Creole Club

So after that, the guy drops me off at the club and I walk around and the clubhouse on the left is totally different from the old one and it's new, so obviously I couldn't identify anything there but the dance floor, which is a tile floo,r is exactly the same floor that they used to have - THAT I am positive of (from the original club back in the 40's or 30's for all I know. But it was just like that when I first got to Maracaibo in 1947.) Then I go over to the swimming pool they're totally remodeling. It's the same size pool: basically it's the same pool, they're just putting mosaics on it to jazz it up a little bit. The top that covered the baby pool was ripped down (but I think that was ripped down a long time ago). Instead of having a hedge fence, they've got a big wall around it. Everything's got walls around it around here. Ce n'est pas vrai. I looked around and took many pictures, then I went to the snack place, they have a little café you can go into, and went in and ordered a perro caliente, a Coca Light, and after that coffee, because no way am I going to drink any kind of liquor because it is too damned hot. Well, it wasn't too hot by noon.

Creole Club dance floor.

Trying to Figure Out Where Everything Was

I got to thinking about that Guest Quarter thing…Why in the world did he say they had just knocked that down? I remember that there was a grove of trees between the houses and the guest house. The trees weren't there any more So, I'm thinking this is not normal. The houses that are there in the trees' stead are new. I bet you the guest house is right behind that so I want to have a look. And lo and behold it WAS there, but the guest house has really changed looks because in the olden days it didn't have air conditioning and it had a balcony on it like the Casa del Gobierno in Caracas does. Much more attractive, it looked much more colonial. Now the balcony is all walled in. They just made it bigger because now they have air conditioning. Anyway I don't know what is is now. It's something else. But I'm sure that's what it is it's a colonial building and it's in the right place as far as I'm concerned.

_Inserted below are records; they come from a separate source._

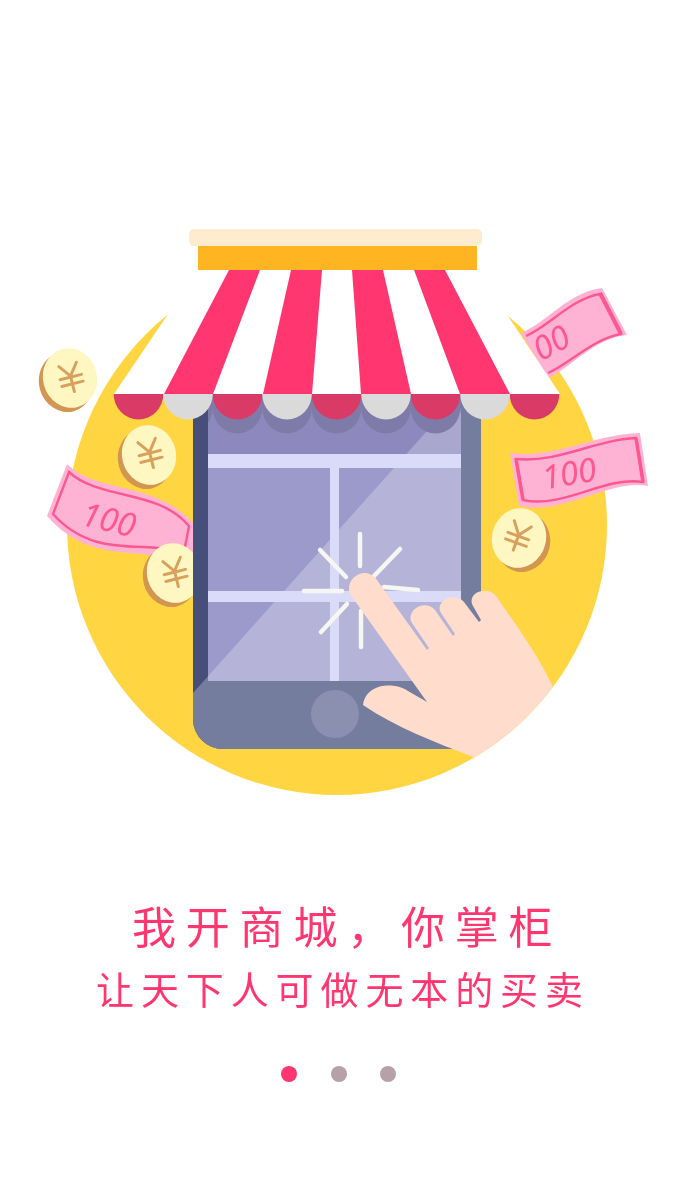
<!DOCTYPE html>
<html lang="zh-CN">
<head>
<meta charset="utf-8">
<title>我开商城，你掌柜</title>
<style>
:root {
  --pink: #ff366f; --pink-dark: #d93a66; --grey: #dadada; --sun: #ffd642;
  --orange: #ffb422; --cream: #ffecce; --note: #ffb3d4; --note-line: #ff5790;
  --coin: #fff7c1; --coin-edge: #d39650; --yen: #d8a25e;
  --frame: #757d9e; --frame-dark: #464f7a; --screen: #9c99cb; --screen-line: #dadaf9;
  --skin: #ffdccb; --dot: #b7a1a9;
}
* { margin: 0; padding: 0; box-sizing: border-box; }
html, body { width: 675px; height: 1200px; overflow: hidden; background: #fff; }
.onboarding { position: relative; width: 675px; height: 1200px; overflow: hidden; color: var(--pink); font-family: "Noto Sans CJK SC", "Noto Sans CJK JP", sans-serif; }
.illustration { position: absolute; inset: 0; display: block; }
.headline, .tagline { position: absolute; white-space: nowrap; }
.headline { left: 132px; top: 895px; font-size: 44px; font-weight: 300; line-height: 60px; letter-spacing: 9.8px; }
.tagline { left: 96px; top: 963px; font-size: 38px; font-weight: 100; line-height: 50px; letter-spacing: 6.9px; }
.pager { position: absolute; left: 281px; top: 1066px; width: 115px; display: flex; justify-content: space-between; list-style: none; }
.pager li { width: 16px; height: 16px; border-radius: 50%; background: var(--dot); }
.pager .current { background: var(--pink); }
.note-paper { fill: var(--note); }
.note-frame { fill: none; stroke: var(--note-line); stroke-width: 2.4; }
.note-value { fill: var(--note-line); font: italic 300 33px "Noto Sans", "Open Sans", sans-serif; text-anchor: middle; }
</style>
</head>
<body>
<main class="onboarding">
  <svg class="illustration" width="675" height="1200" viewBox="0 0 675 1200" role="img" aria-label="手机商城与点击的手指，周围有金币和钞票">
    <defs>
      <clipPath id="sun-clip"><circle cx="337" cy="525" r="270"/></clipPath>
      <clipPath id="screen-clip"><rect x="208" y="394" width="253" height="287"/></clipPath>
      <clipPath id="phone-clip"><path d="M193 394H481V719A30 30 0 0 1 451 749H223A30 30 0 0 1 193 719Z"/></clipPath>
      <path id="scallop" d="M-24.8 0H24.8A24.8 25.5 0 0 1 -24.8 0Z"/>
      <g id="yen" fill="none" stroke="var(--yen)" stroke-width="3" stroke-linecap="round">
        <path d="M-9 -14L0 -2L9 -14M0 -2V14M-11 -1H11M-11 6H11"/>
      </g>
      <g id="coin">
        <ellipse cx="-5" cy="3" rx="27" ry="30" fill="var(--coin-edge)" transform="rotate(-15)"/>
        <ellipse rx="27" ry="30" fill="var(--coin)" transform="rotate(-15)"/>
      </g>
    </defs>

    <circle class="sun" cx="337" cy="525" r="270" fill="var(--sun)"/>

    <g class="notes">
      <g>
        <path class="note-paper" d="M67 464C96 494 155 480 194 524V567C144 542 94 569 47 516Z"/>
        <path class="note-frame" d="M69 472C99 500 158 489 189 526L184 552C144 540 94 560 53 514Z"/>
        <text class="note-value" transform="translate(106 531) rotate(14)">100</text>
      </g>
      <g>
        <path class="note-paper" d="M521 333C546 323 570 291 602 288L627 335C594 338 571 368 548 378Z"/>
        <path class="note-frame" d="M526 336C548 327 571 299 600 294L621 334C592 339 568 365 548 373"/>
        <path d="M600 293L621 334" stroke="var(--note-line)" stroke-width="4"/>
        <text class="note-value" transform="translate(557 353) rotate(-29)">00</text>
      </g>
      <g>
        <path class="note-paper" d="M510 453C557 459 593 434 640 433L648 486C608 479 565 516 519 506Z"/>
        <path class="note-frame" d="M516 459C559 463 594 440 636 438L643 482C603 476 564 509 523 500Z"/>
        <path d="M636 438L643 482M516 459L523 500" stroke="var(--note-line)" stroke-width="3.5"/>
        <text class="note-value" transform="translate(571 485) rotate(-10)" font-size="30">100</text>
      </g>
    </g>

    <g class="coins">
      <use href="#coin" x="70" y="378"/>
      <use href="#yen" transform="translate(71 378) rotate(-14)"/>
      <use href="#coin" x="149" y="455"/>
      <use href="#yen" transform="translate(150 454) rotate(-14)"/>
      <use href="#coin" x="174" y="573"/>
      <use href="#yen" transform="translate(175 573) rotate(-14)"/>
      <g transform="translate(519 538) scale(-1 1)"><use href="#coin"/></g>
      <use href="#yen" transform="translate(518 537) rotate(20)"/>
    </g>

    <g class="phone" clip-path="url(#phone-clip)">
      <rect x="193" y="394" width="288" height="355" fill="var(--frame-dark)"/>
      <path d="M193 693L460 394H481V749H193Z" fill="var(--frame)"/>
      <g class="screen" clip-path="url(#screen-clip)">
        <rect x="208" y="394" width="253" height="287" fill="var(--screen)"/>
        <rect x="208" y="394" width="253" height="60" fill="#8d89be"/>
        <path d="M193 693L460 394H481V693Z" fill="#fff" opacity=".25"/>
        <path d="M208 454H461V468H339V591H461V602H339V681H330V602H208V591H330V468H208Z" fill="var(--screen-line)"/>
        <g fill="#7f7ba9">
          <rect x="208" y="394" width="253" height="14"/>
          <use href="#scallop" x="188" y="408"/>
          <use href="#scallop" x="237.5" y="408"/>
          <use href="#scallop" x="287" y="408"/>
          <use href="#scallop" x="336.5" y="408"/>
          <use href="#scallop" x="386" y="408"/>
          <use href="#scallop" x="435.5" y="408"/>
          <use href="#scallop" x="485" y="408"/>
        </g>
      </g>
      <circle cx="335" cy="714" r="24" fill="#8b8fb0"/>
    </g>

    <g class="awning">
      <path d="M198 270H477L560 394H114Z" fill="#fff"/>
      <path d="M229 270H260L213 394H164ZM291 270H322L312 394H263ZM352 270H383L411 394H361ZM414 270H445L510 394H460Z" fill="var(--pink)"/>
      <g fill="var(--pink-dark)">
        <use href="#scallop" x="138.5" y="394"/>
        <use href="#scallop" x="237.5" y="394"/>
        <use href="#scallop" x="336.5" y="394"/>
        <use href="#scallop" x="435.5" y="394"/>
        <use href="#scallop" x="534.5" y="394"/>
      </g>
      <g fill="var(--grey)">
        <use href="#scallop" x="188" y="394"/>
        <use href="#scallop" x="287" y="394"/>
        <use href="#scallop" x="386" y="394"/>
        <use href="#scallop" x="485" y="394"/>
      </g>
      <rect x="198" y="245" width="279" height="25" fill="var(--orange)"/>
      <rect x="189" y="229" width="293" height="17" rx="5" fill="var(--cream)"/>
    </g>

    <path class="tap-burst" d="M360 534V566M400 549L374 576M418 590L384 587M361 611V647M347 604L321 632M304 591H342M320 550L346 577" fill="none" stroke="#f6f6f3" stroke-width="4.5" stroke-linecap="round"/>

    <g class="hand" clip-path="url(#sun-clip)">
      <path d="M350 594C344 578 366 564 377 580L427 650L429 648L412 623C405 611 424 598 435 610L453 636L455 634L441 613C434 602 454 590 464 602L479 622L481 620L473 606C466 593 487 585 496 596C516 625 538 655 553 687L580 760H480L473 757C435 742 395 727 363 705C366 682 396 682 408 691L427 702Z" fill="var(--skin)"/>
    </g>
  </svg>

  <h1 class="headline">我开商城，你掌柜</h1>
  <p class="tagline">让天下人可做无本的买卖</p>
  <ol class="pager" aria-label="页码">
    <li class="current"></li>
    <li></li>
    <li></li>
  </ol>
</main>
</body>
</html>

So that mystery has been solved. Then we went around the block a couple of times and saw the house of the Jéfe who I remember was some guy by the name of Shorty something or other living there because he was the camp Jéfe. Now it's some sort of school for kiddos in kindergarten. Anyway, I knew where the camp fence used to be because even now they haven't cut through there with a road. This guy (cab driver) got me kind of screwed up telling me the guest house were the oficinas. So I said let's go around the corner then I told him the oficinas used to be over there.

Proximity of Everything

So we went over and it is kind of an L shaped building and that is to me the oficina where Dad used to work.

Office building where Creole Dads used to work.

In fact all he had to do is walk a couple of blocks to work. That was really lucky. So it was all just piled up here in the same spot. I don't know if I would have liked living in the same spot and along with the club and working down the block. That means you'd live in about 200 square meters and I wouldn't like that. So much for that. The tennis courts meanwhile are the same.